▼

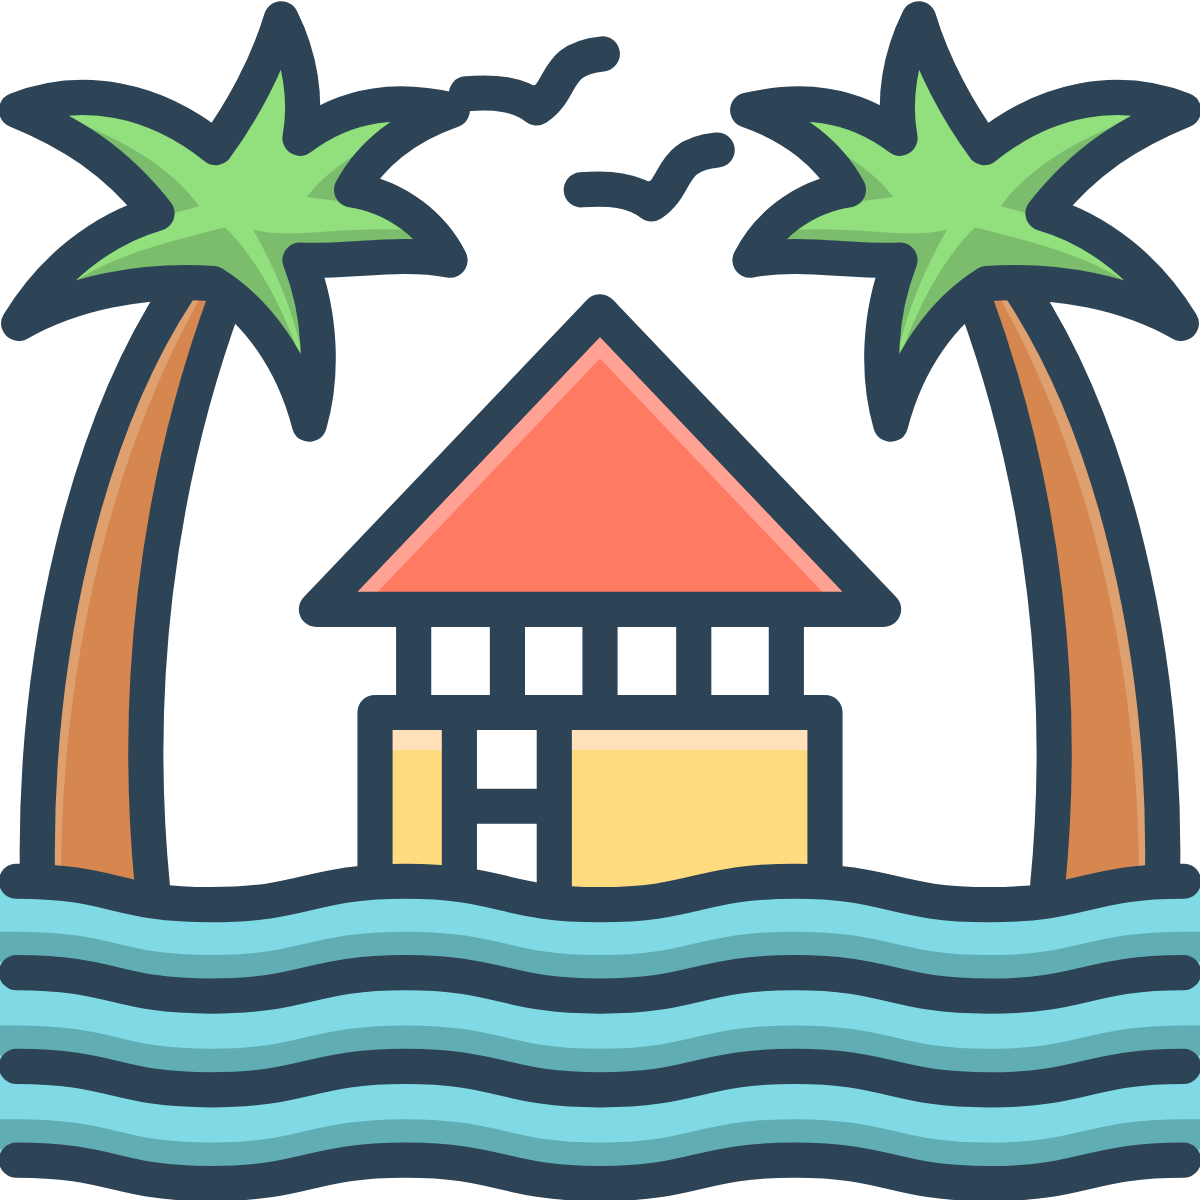
<!DOCTYPE html>
<html lang="en">
<head>
<meta charset="utf-8">
<title>Island resort icon</title>
<style>
  :root {
    --paper: #ffffff;
    --ink: #2d4356;
    --leaf: #91df7d;
    --leaf-shade: #7bbd6c;
    --trunk: #d6864f;
    --trunk-light: #dfa06f;
    --roof: #ff7a62;
    --roof-light: #ffa294;
    --wall: #ffdb80;
    --wall-light: #ffe0b8;
    --water: #80dae5;
    --water-shade: #60aeb3;
  }
  html, body { margin: 0; background: var(--paper); overflow: hidden; }
  .icon { display: block; width: 1200px; height: 1200px; }
  .line { fill: none; stroke: var(--ink); stroke-width: 15; stroke-linecap: round; stroke-linejoin: round; }
  .square { stroke-linecap: butt; }
  .leaf { fill: var(--leaf); }
  .leaf-shade { fill: var(--leaf-shade); }
  .trunk { fill: var(--trunk); }
  .trunk-light { fill: var(--trunk-light); }
  .roof { fill: var(--roof); }
  .roof-light { fill: var(--roof-light); }
  .wall { fill: var(--wall); }
  .wall-light { fill: var(--wall-light); }
  .opening { fill: var(--paper); }
  .ink { fill: var(--ink); }
  .water { fill: var(--water); }
  .water-shade { fill: none; stroke: var(--water-shade); stroke-width: 13; }
</style>
</head>
<body>
<svg class="icon" viewBox="0 0 512 512" role="img" aria-label="Beach hut between two palm trees above the waves">
  <defs>
    <path id="crown-shape" d="M120 8 C128 24 131 42 128 59 C149 43 171 42 193 47 C173 54 158 66 150 81 C170 84 185 97 192 111 C170 107 149 112 128 111 C137 134 138 160 132 181 C125 154 110 133 91 121 C60 119 31 125 8 138 C22 115 43 98 67 91 C49 68 29 56 7 47 C35 36 66 42 92 63 C103 48 114 28 120 8 Z"/>
    <clipPath id="crown-clip"><use href="#crown-shape"/></clipPath>

    <g id="palm">
      <path class="trunk" d="M80 119 C42 178 14 272 16 376 H65 C59 300 68 210 96 130 Z"/>
      <path class="trunk-light" d="M80 119 C42 178 14 272 16 376 H26 C26 278 50 190 86 126 Z"/>
      <path class="line" d="M76 124 C38 182 14 276 16 376 M96 128 C66 210 57 296 65 378"/>
      <use class="leaf" href="#crown-shape"/>
      <g clip-path="url(#crown-clip)">
        <path class="leaf-shade" d="M5 145 C30 112 62 106 96 97 C108 109 119 126 131 160 L128 185 L84 125 Z"/>
        <path class="leaf-shade" d="M108 98 C130 103 150 94 195 100 V116 L128 116 L136 165 L131 160 C126 134 118 116 108 98 Z"/>
        <path class="leaf-shade" d="M131 84 C140 72 155 62 185 50 L160 80 L146 86 Z"/>
        <path class="leaf-shade" d="M20 47 C50 58 72 70 85 88 L70 92 Z"/>
      </g>
      <use class="line" href="#crown-shape"/>
    </g>

    <g id="bird">
      <path class="line" d="M199 40 C211 39 221 40 229 46 C241 38 236 25 257 23"/>
      <path class="ink" d="M214 40 L230 53 L243 39 L229 36 Z"/>
    </g>

    <path id="wave" d="M7 376 C49 376 49 386 90 386 S132 376 173 376 S215 386 256 386 S298 376 339 376 S381 386 422 386 S464 376 505 376"/>
    <path id="wave-wide" d="M-2 376 H7 C49 376 49 386 90 386 S132 376 173 376 S215 386 256 386 S298 376 339 376 S381 386 422 386 S464 376 505 376 H514"/>
  </defs>

  <g id="birds">
    <use href="#bird"/>
    <use href="#bird" x="49" y="41"/>
  </g>

  <g id="palms">
    <use href="#palm"/>
    <use href="#palm" transform="matrix(-1 0 0 1 512 0)"/>
  </g>

  <g id="hut">
    <rect class="wall" x="160" y="304" width="192" height="80"/>
    <rect class="wall-light" x="160" y="308" width="192" height="12"/>
    <rect class="opening" x="196" y="304" width="40" height="80"/>
    <path class="line" d="M160 380 V304 H352 V380"/>
    <path class="line square" d="M196 304 V380 M236.500 304 V380 M196 344 H236"/>
    <path class="line square" d="M176.500 260 V304 M216.500 260 V304 M256 260 V304 M296 260 V304 M335.500 260 V304"/>
    <path class="roof-light" d="M256 133 L135 260 H377 Z"/>
    <path class="roof" d="M256 153 L154 260 H358 Z"/>
    <path class="line" d="M256 133 L135 260 H377 Z"/>
  </g>

  <g id="sea">
    <path class="water" d="M0 376 H7 C49 376 49 386 90 386 S132 376 173 376 S215 386 256 386 S298 376 339 376 S381 386 422 386 S464 376 505 376 H512 V494 H505 C464 494 464 504 422 504 S381 494 339 494 S298 504 256 504 S215 494 173 494 S132 504 90 504 S49 494 7 494 H0 Z"/>
    <g id="wave-shades">
      <use class="water-shade" href="#wave-wide" y="28"/>
      <use class="water-shade" href="#wave-wide" y="68"/>
      <use class="water-shade" href="#wave-wide" y="108"/>
    </g>
    <g id="wave-lines">
      <use class="line" href="#wave"/>
      <use class="line" href="#wave" y="39"/>
      <use class="line" href="#wave" y="79"/>
      <use class="line" href="#wave" y="119"/>
    </g>
  </g>
</svg>
</body>
</html>
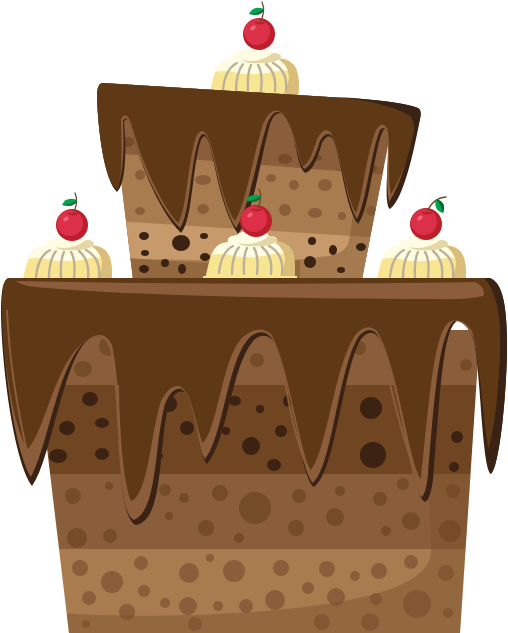
<!DOCTYPE html>
<html lang="en">
<head>
<meta charset="utf-8">
<title>Two-tier chocolate cake</title>
<style>
:root {
  --icing: #5f3915;
  --icing-dark: #3a2214;
  --icing-light: #8b5d3b;
  --sponge-mid: #8b5e3b;
  --sponge-deep: #704522;
  --sponge-light: #a97c50;
  --sponge-pale: #c69a6b;
  --hole: #754c28;
  --hole-dark: #3b2213;
  --cream: #f7e591;
  --cream-top: #fffce4;
  --cream-shade: #d9bd78;
  --rib: #bdb099;
  --cherry: #dc3049;
  --cherry-dark: #bd1e2c;
  --leaf: #00a550;
  --leaf-dark: #006837;
  --stem: #6d4a2a;
}
html, body { margin: 0; background: #fff; }
body { width: 508px; height: 633px; overflow: hidden; }
svg { display: block; }
.icing { fill: var(--icing); }
.icing-dark { fill: var(--icing-dark); }
.icing-light { fill: var(--icing-light); }
.mid { fill: var(--sponge-mid); }
.deep { fill: var(--sponge-deep); }
.light { fill: var(--sponge-light); }
.pale { fill: var(--sponge-pale); }
.holes { fill: var(--hole); }
.holes-soft { fill: var(--sponge-mid); }
.holes-dark { fill: var(--hole-dark); }
.shade { fill: #754c28; opacity: .42; }
.ribs { fill: none; stroke: var(--rib); stroke-width: 2.4; stroke-linecap: round; }
.stem { fill: none; stroke: var(--stem); stroke-width: 1.3; stroke-linecap: round; }
</style>
</head>
<body>
<svg width="508" height="633" viewBox="0 0 508 633" role="img" aria-label="Two-tier chocolate cake with dripping icing and cherries">
  <defs>
    <clipPath id="cup-outline">
      <path id="cup-shape" d="M22 284C26 264 29 250 40 247Q66 241 97 246Q109 249 111 262Q113 272 111 284Z"/>
    </clipPath>
    <clipPath id="top-sponge">
      <path d="M112 105L133 279H362L396 105Z"/>
    </clipPath>
    <clipPath id="bottom-sponge">
      <path d="M33 330L69 633H460L480 330Z"/>
    </clipPath>
    <g id="cream-cup">
      <use href="#cup-shape" fill="var(--cream)"/>
      <g clip-path="url(#cup-outline)">
        <path d="M20 262Q22 240 66 240Q112 240 114 264Q103 256 91 258Q66 264 46 259Q32 256 20 262Z" fill="var(--cream-top)"/>
        <path d="M88 244Q100 250 102 262Q102 274 94 284H116V246Z" fill="var(--cream-shade)"/>
      </g>
      <path class="ribs" d="M36 277Q38 256 50 250M49 278Q49 260 56 251M61 278Q60 260 64 252M74 278Q76 260 71 252M88 278Q90 260 79 251M99 277Q101 258 86 250"/>
      <path d="M45 246Q43 240 54 239Q60 233 73 236Q85 235 86 240Q95 240 94 245Q88 251 71 249Q52 253 45 246Z" fill="var(--cream-top)"/>
      <path d="M55 247Q72 251 86 240Q95 240 94 245Q88 251 71 250Q60 251 55 247Z" fill="#e5d6a5"/>
    </g>
    <g id="cherry-fruit">
      <circle r="16" fill="var(--cherry-dark)"/>
      <ellipse cx="-2" cy="-2" rx="13" ry="13" fill="var(--cherry)"/>
      <ellipse cx="-6" cy="-6" rx="3" ry="2" fill="#ee6675" transform="rotate(-40 -6 -6)"/>
      <path d="M-4-12Q1-9 6-12" fill="none" stroke="var(--cherry-dark)" stroke-width="2"/>
    </g>
    <g id="cherry">
      <use href="#cherry-fruit"/>
      <path class="stem" d="M1-11Q7-23 3-32"/>
      <path d="M-10-20Q-6-29 5-25Q3-17-10-20Z" fill="var(--leaf)"/>
      <path d="M-10-20Q-2-20 5-25Q3-17-10-20Z" fill="var(--leaf-dark)"/>
    </g>
  </defs>

  <g id="crown-topping">
    <use href="#cream-cup" x="187" y="-187"/>
    <use href="#cherry" x="259" y="34"/>
  </g>

  <g id="top-tier">
    <g clip-path="url(#top-sponge)">
      <rect class="mid" x="100" y="90" width="310" height="200"/>
      <path class="light" d="M100 152L400 176V290H100Z"/>
      <path class="pale" d="M100 220L400 239V290H100Z"/>
      <path class="light" d="M100 258Q230 262 300 260V290H100Z"/>
      <g class="holes">
        <ellipse cx="128" cy="142" rx="6" ry="5"/><ellipse cx="285" cy="159" rx="7" ry="5"/><ellipse cx="318" cy="158" rx="4" ry="3"/><ellipse cx="348" cy="148" rx="6" ry="5"/><ellipse cx="250" cy="158" rx="5" ry="4"/><ellipse cx="372" cy="168" rx="5" ry="4"/>
      </g>
      <g class="holes-soft">
        <circle cx="140" cy="175" r="5"/><ellipse cx="203" cy="180" rx="8" ry="5"/><ellipse cx="271" cy="178" rx="5" ry="4"/><circle cx="294" cy="185" r="5"/><ellipse cx="325" cy="185" rx="7" ry="6"/><ellipse cx="140" cy="211" rx="5" ry="4"/><ellipse cx="203" cy="209" rx="6" ry="5"/><circle cx="285" cy="210" r="6"/><ellipse cx="315" cy="213" rx="7" ry="5"/><circle cx="342" cy="216" r="4"/><circle cx="371" cy="211" r="5"/>
      </g>
      <path class="shade" d="M352 170Q356 205 349 240Q347 255 320 257Q240 268 130 258V285H380L400 165Z"/>
      <g class="holes-dark">
        <ellipse cx="144" cy="236" rx="5" ry="4"/><ellipse cx="181" cy="243" rx="9" ry="8"/><ellipse cx="204" cy="236" rx="4" ry="3"/><ellipse cx="145" cy="253" rx="4" ry="3"/><ellipse cx="144" cy="269" rx="5" ry="4"/><circle cx="165" cy="263" r="4"/><ellipse cx="182" cy="269" rx="4" ry="5"/><ellipse cx="205" cy="257" rx="5" ry="4"/><circle cx="312" cy="241" r="4"/><ellipse cx="333" cy="250" rx="4" ry="5"/><ellipse cx="361" cy="247" rx="5" ry="4"/><circle cx="310" cy="262" r="6"/><ellipse cx="341" cy="270" rx="4" ry="3"/>
      </g>
    </g>
    <g id="top-icing">
      <path class="icing-dark" d="M103 83L345 98Q400 101 418 108Q422 110 420 119C414 150 404 198 390 209C383 205 389 160 389 140Q389 127 384 129C374 145 370 210 358 224C345 208 342 160 333 139Q328 132 322 143C317 160 312 172 305 173C296 166 296 130 285 116Q276 108 270 124C260 160 253 217 238 234C220 207 215 162 209 143Q205 131 201 140C192 165 193 220 181 233C160 212 140 165 132 130Q128 113 124 122C127 155 125 185 117 192C104 180 98 130 97 96Q97 83 103 83Z"/>
      <path class="icing-light" d="M103 83L345 98L410 108Q417 112 413 126C408 160 400 185 389 202C385 180 389 150 388 136Q386 124 380 130C370 155 367 200 357 219C347 205 342 158 332 136Q326 130 320 141C315 157 310 167 304 169C297 158 294 127 282 114Q274 107 267 124C256 160 249 210 236 228C221 205 215 158 208 139Q203 129 199 139C190 165 190 215 180 228C160 208 140 165 131 128Q127 113 123 121C125 155 122 183 116 188C104 177 98 130 97 96Z"/>
      <path class="icing" d="M103 83L345 98Q390 102 409 110Q419 113 414 130C409 158 400 180 391 194C387 180 391 140 387 128Q382 120 376 130C366 155 363 195 356 213C347 200 341 153 331 133Q325 125 317 139C312 155 309 163 303 166C297 153 294 125 281 112Q271 106 263 124C252 160 246 203 235 221C221 202 216 153 207 135Q201 126 196 137C187 165 187 210 178 223C160 203 141 160 131 123Q126 110 121 119C122 155 122 185 117 190C104 179 98 130 97 96Q97 83 103 83Z"/>
      <path class="icing-dark" d="M338 97Q400 101 418 108Q422 110 420 119L413 148Q417 121 409 115Q385 102 338 97Z"/>
    </g>
  </g>

  <g id="ledge-toppings">
    <use href="#cream-cup"/>
    <use href="#cherry" x="72" y="225"/>
    <use href="#cream-cup" x="183" y="-4"/>
    <rect x="203" y="276" width="94" height="8" fill="var(--cream)"/>
    <use href="#cherry" x="256" y="221"/>
    <use href="#cream-cup" x="354"/>
    <use href="#cherry-fruit" x="426" y="224"/>
    <path class="stem" d="M427 212Q433 198 446 197"/>
    <path d="M436 199Q447 202 443 213Q433 210 436 199Z" fill="var(--leaf)"/>
    <path d="M436 199Q447 202 443 213Q441 205 436 199Z" fill="var(--leaf-dark)"/>
  </g>

  <g id="bottom-tier">
    <g clip-path="url(#bottom-sponge)">
      <rect class="mid" x="30" y="300" width="460" height="85"/>
      <rect class="deep" x="30" y="385" width="460" height="89"/>
      <rect class="mid" x="30" y="474" width="460" height="75"/>
      <rect class="light" x="30" y="549" width="460" height="84"/>
      <g class="holes">
        <circle cx="109" cy="346" r="10"/><ellipse cx="83" cy="369" rx="9" ry="8"/><circle cx="257" cy="360" r="7"/><circle cx="359" cy="348" r="7"/><circle cx="466" cy="365" r="6"/><circle cx="165" cy="370" r="6"/><circle cx="190" cy="373" r="5"/>
        <circle cx="73" cy="496" r="8"/><circle cx="109" cy="486" r="4"/><circle cx="77" cy="538" r="10"/><circle cx="110" cy="536" r="7"/><circle cx="165" cy="490" r="6"/><circle cx="169" cy="516" r="4"/><circle cx="184" cy="498" r="5"/><circle cx="220" cy="493" r="8"/><circle cx="206" cy="528" r="8"/><circle cx="255" cy="508" r="16"/><circle cx="239" cy="538" r="5"/><circle cx="299" cy="496" r="7"/><circle cx="296" cy="528" r="8"/><circle cx="340" cy="491" r="5"/><circle cx="335" cy="517" r="9"/><circle cx="380" cy="499" r="7"/><circle cx="403" cy="484" r="6"/><circle cx="386" cy="531" r="5"/><circle cx="411" cy="521" r="9"/><circle cx="450" cy="531" r="11"/><circle cx="453" cy="491" r="7"/>
      </g>
      <g class="holes-soft">
        <circle cx="80" cy="568" r="8"/><circle cx="112" cy="582" r="11"/><circle cx="141" cy="563" r="7"/><circle cx="89" cy="598" r="7"/><circle cx="127" cy="612" r="8"/><circle cx="144" cy="591" r="6"/><circle cx="165" cy="603" r="5"/><circle cx="189" cy="573" r="10"/><circle cx="210" cy="558" r="4"/><circle cx="188" cy="606" r="9"/><circle cx="234" cy="571" r="11"/><circle cx="218" cy="606" r="5"/><circle cx="246" cy="606" r="7"/><circle cx="281" cy="568" r="8"/><circle cx="275" cy="600" r="10"/><circle cx="308" cy="588" r="6"/><circle cx="327" cy="569" r="8"/><circle cx="336" cy="597" r="9"/><circle cx="355" cy="576" r="5"/><circle cx="379" cy="571" r="8"/><circle cx="376" cy="599" r="6"/><circle cx="411" cy="562" r="7"/><circle cx="417" cy="604" r="14"/><circle cx="86" cy="624" r="4"/><circle cx="195" cy="624" r="7"/><circle cx="322" cy="622" r="8"/><circle cx="370" cy="622" r="9"/><circle cx="446" cy="573" r="8"/><circle cx="448" cy="613" r="5"/>
      </g>
      <path class="shade" d="M424 474Q432 510 431 552C430 600 290 612 190 615Q120 617 60 613V640H480V474Z"/>
      <g class="holes-dark">
        <ellipse cx="90" cy="399" rx="8" ry="7"/><ellipse cx="67" cy="428" rx="8" ry="7"/><ellipse cx="102" cy="423" rx="7" ry="5"/><ellipse cx="58" cy="456" rx="9" ry="7"/><ellipse cx="102" cy="454" rx="7" ry="6"/><circle cx="169" cy="404" r="8"/><circle cx="187" cy="428" r="7"/><circle cx="161" cy="456" r="2"/><ellipse cx="235" cy="401" rx="6" ry="5"/><circle cx="260" cy="409" r="4"/><ellipse cx="288" cy="401" rx="5" ry="6"/><circle cx="281" cy="431" r="6"/><circle cx="251" cy="446" r="9"/><ellipse cx="274" cy="465" rx="7" ry="6"/><circle cx="226" cy="431" r="4"/><circle cx="371" cy="408" r="11"/><circle cx="373" cy="455" r="13"/><circle cx="457" cy="437" r="6"/><circle cx="454" cy="467" r="5"/>
      </g>
    </g>

    <g id="bottom-icing">
      <path class="icing-dark" d="M9 278H489C503 281 507 308 507 345C507 390 500 466 491 474C482 468 481 375 474 342Q467 321 457 321C442 330 440 400 433 480Q430 500 425 502C410 494 399 375 379 338Q371 327 361 339C342 370 336 472 314 487C300 478 290 375 276 344Q266 330 254 340C231 365 228 440 207 464C196 450 197 400 184 392Q174 389 168 408C158 450 164 520 136 525C114 517 122 400 112 352Q106 333 92 337C64 350 52 460 32 486C13 460 1 360 1 310Q1 279 9 278Z"/>
      <path class="icing-light" d="M9 278H488L494 440C482 410 480 360 473 338Q465 320 454 321C438 335 434 405 428 475Q426 493 422 497C410 490 398 372 377 334Q369 325 359 336C338 368 333 465 313 483C300 470 289 372 273 340Q264 326 250 337C227 360 224 435 205 459C196 445 196 397 181 389Q172 387 165 404C154 445 158 510 134 520C115 512 121 400 110 350Q104 332 90 338C59 355 49 445 31 477C14 450 2 355 3 310Z"/>
      <path class="icing" d="M9 278H489C500 286 504 330 498 385Q496 430 490 455C483 430 481 360 472 331Q462 316 449 322C433 335 429 405 421 479C409 465 398 365 377 331Q367 322 356 334C334 365 328 448 311 470C300 455 289 365 271 334Q260 324 244 336C222 355 219 425 203 443C196 430 194 393 179 386Q169 385 161 401C150 436 149 490 132 501C118 490 123 395 112 345Q104 328 87 340C55 360 47 427 28 449C13 430 2 350 2 310Q1 279 9 278Z"/>
      <path d="M7 310Q10 380 29 460M118 385Q119 480 133 511M283 370Q296 450 312 477M386 366Q402 440 421 488" fill="none" stroke="var(--icing-light)" stroke-width="2"/>
      <path class="icing-light" d="M16 281H474Q485 287 484 295Q477 300 430 299C280 299 100 294 36 287Q20 285 16 281Z"/>
      <path class="icing" d="M9 278H489V282Q250 286 12 281Z"/>
      <path class="icing-dark" d="M484 278H489C503 281 507 308 507 345C507 390 500 466 491 474Q488 470 487 455C497 420 501 370 500 330Q498 292 484 278Z"/>
    </g>
  </g>
</svg>
</body>
</html>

▲

• TASK DETAILS
Beginning with the line containing "145 C30 112" in the material above, copy every line exactly until you have copied the line containing "C211 39 221".

• EXERCISE SOLUTION
        <path class="leaf-shade" d="M5 145 C30 112 62 106 96 97 C108 109 119 126 131 160 L128 185 L84 125 Z"/>
        <path class="leaf-shade" d="M108 98 C130 103 150 94 195 100 V116 L128 116 L136 165 L131 160 C126 134 118 116 108 98 Z"/>
        <path class="leaf-shade" d="M131 84 C140 72 155 62 185 50 L160 80 L146 86 Z"/>
        <path class="leaf-shade" d="M20 47 C50 58 72 70 85 88 L70 92 Z"/>
      </g>
      <use class="line" href="#crown-shape"/>
    </g>

    <g id="bird">
      <path class="line" d="M199 40 C211 39 221 40 229 46 C241 38 236 25 257 23"/>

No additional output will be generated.